1, Get Some Part of Your Loan Forgiven: There are many different types of loan re-modification where the terms of your loan are permanently changed. One form of this is when the lender agrees to forgive a part of the loan that you’re past due on. No, they will not forgive all of it. But getting some relief is possible and subject to negotiation with your lender. Just remember that while the Forgiveness Debt Relief Act of 2007 allows the part of the debt forgiven to be excluded from income when calculating federal taxes you may owe, it must still be reported on your federal tax returns.
2, Modify Your Loan or Get Some New Loans: Loan re-modification, or called mortgage re-structuring or re-financing, can also be done by many other formats.
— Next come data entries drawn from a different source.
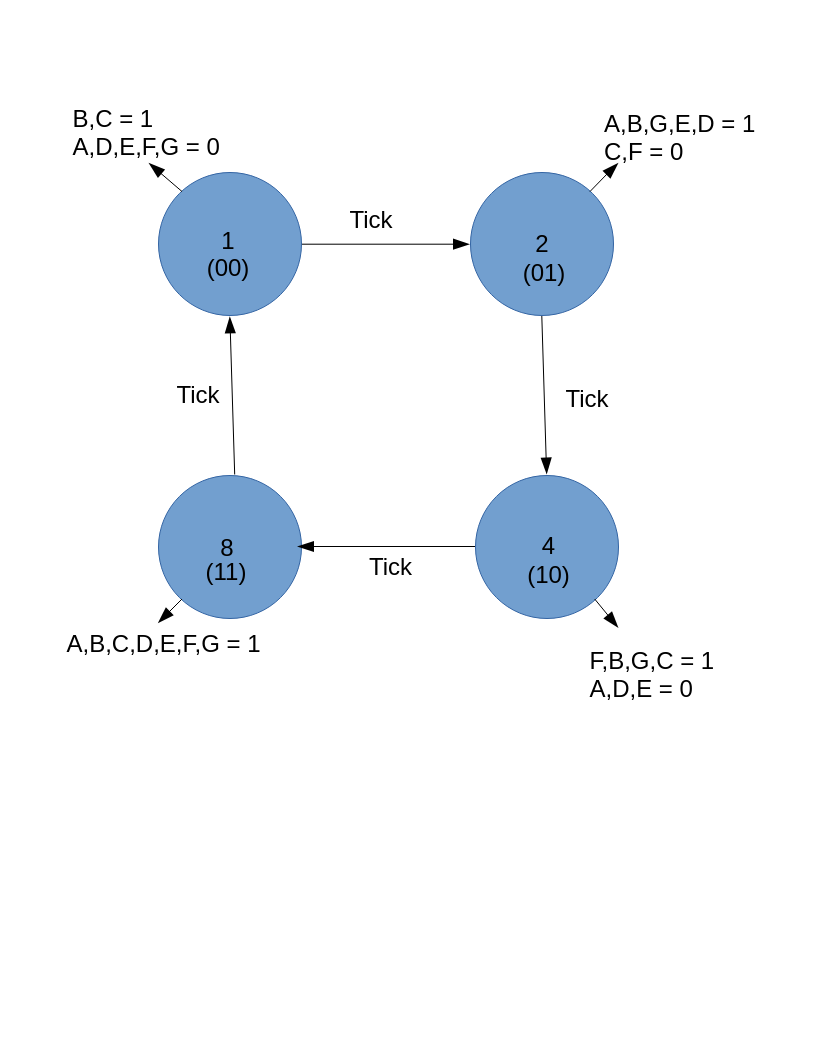
<!DOCTYPE html>
<html lang="en">
<head>
<meta charset="utf-8">
<title>Tick state diagram</title>
<style>
:root {
  --paper: #ffffff;
  --ink: #000000;
  --state-fill: #729fcf;
  --state-edge: #3465a4;
}
* { box-sizing: border-box; margin: 0; }
html, body { width: 816px; height: 1056px; overflow: hidden; background: var(--paper); }
.diagram {
  position: relative;
  width: 816px;
  height: 1056px;
  overflow: hidden;
  color: var(--ink);
  font: 24px/28px "Liberation Sans", Arial, sans-serif;
  white-space: nowrap;
}
.state, .outputs, .event, .arrows { position: absolute; left: var(--x); top: var(--y); }
.state {
  width: 144px;
  height: 144px;
  border: 1px solid var(--state-edge);
  border-radius: 50%;
  background: var(--state-fill);
}
.digit, .code {
  position: absolute;
  left: calc(var(--cx) - 1px);
  top: calc(var(--cy) - 1px);
  transform: translate(-50%, -50%);
}
.arrows { left: 0; top: 0; }
.arrows line { stroke: var(--ink); stroke-width: 1; }
.arrows polygon { fill: var(--ink); }
</style>
</head>
<body>
<main class="diagram">
  <div class="state" style="--x:158px;--y:172px">
    <span class="digit" style="--cx:70px;--cy:69px">1</span>
    <span class="code" style="--cx:70px;--cy:96px">(00)</span>
  </div>
  <div class="state" style="--x:470px;--y:172px">
    <span class="digit" style="--cx:72px;--cy:72px">2</span>
    <span class="code" style="--cx:74px;--cy:101px">(01)</span>
  </div>
  <div class="state" style="--x:474.5px;--y:474.5px">
    <span class="digit" style="--cx:74px;--cy:71.5px">4</span>
    <span class="code" style="--cx:74px;--cy:100.5px">(10)</span>
  </div>
  <div class="state" style="--x:158px;--y:474.5px">
    <span class="digit" style="--cx:69px;--cy:73.5px">8</span>
    <span class="code" style="--cx:68px;--cy:97.5px">(11)</span>
  </div>

  <svg class="arrows" width="816" height="1056" viewBox="0 0 816 1056" aria-hidden="true">
    <defs>
      <polygon id="head" points="0,0 -17,-5.6 -17,5.6"/>
    </defs>
    <g class="transitions">
      <line x1="302" y1="244.2" x2="455" y2="244.2"/>
      <use href="#head" transform="translate(470 244.2)"/>
      <line x1="541.8" y1="316" x2="546.2" y2="460"/>
      <use href="#head" transform="translate(546.7 474.5) rotate(88.3)"/>
      <line x1="475" y1="546.5" x2="312" y2="546.5"/>
      <use href="#head" transform="translate(297 546.5) rotate(180)"/>
      <line x1="234.7" y1="474.5" x2="230.3" y2="331"/>
      <use href="#head" transform="translate(229.8 316.3) rotate(268.3)"/>
    </g>
    <g class="output-pointers">
      <line x1="182" y1="191.5" x2="159" y2="171.8"/>
      <use href="#head" transform="translate(148.5 162.8) rotate(220)"/>
      <line x1="590" y1="191.5" x2="608" y2="173"/>
      <use href="#head" transform="translate(618.5 162.8) rotate(315)"/>
      <line x1="594.7" y1="599" x2="609" y2="616.5"/>
      <use href="#head" transform="translate(618.5 628) rotate(50.5)"/>
      <line x1="182" y1="599" x2="168" y2="613"/>
      <use href="#head" transform="translate(157.8 623.3) rotate(135)"/>
    </g>
  </svg>

  <p class="event" style="--x:349.5px;--y:206px">Tick</p>
  <p class="event" style="--x:565.5px;--y:385px">Tick</p>
  <p class="event" style="--x:369px;--y:553px">Tick</p>
  <p class="event" style="--x:176.5px;--y:381px">Tick</p>

  <p class="outputs" style="--x:72.5px;--y:105px">B,C = 1<br>A,D,E,F,G = 0</p>
  <p class="outputs" style="--x:604px;--y:110px">A,B,G,E,D = 1<br>C,F = 0</p>
  <p class="outputs" style="--x:589.5px;--y:647px">F,B,G,C = 1<br>A,D,E = 0</p>
  <p class="outputs" style="--x:66.5px;--y:630px">A,B,C,D,E,F,G = 1</p>
</main>
</body>
</html>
It may be in the form of lowering the interest rate on your loan, or lowering your monthly payment but lengthening the loan term (though in this case, you pay much more interest over the long term than your original loan), or stopping loan payments temporarily until you can make them again (called “forbearance”, which usually lasts from 3-6 months.)
3, Sell Your House (with Some Cash in Your Pocket): Here again, you have different options. Some opt for a “short sale” when the lender agrees to sell the house for less than what the loan amount is. Better yet, if possible of course, is to sell your house for over what you owe the bank in past payments plus late fees plus penalties (and don’t forget owed taxes). You can still get some cash in your pocket and move somewhere else where the cost of living is lower and where you can afford to buy a smaller house or condo with the cash you have. This is important because once you enter into pre-foreclosure when you receive the Notice of Default mentioned above, your credit is already harmed so getting a new loan with good terms will be difficult.
If you want to get an offer on your house within the next 24 hours, please call or text us at 650-777-7312, or submit a request at http://www.journeyhomellc.com/sell-a-home-with-foreclosure-tax-liens-probates-california.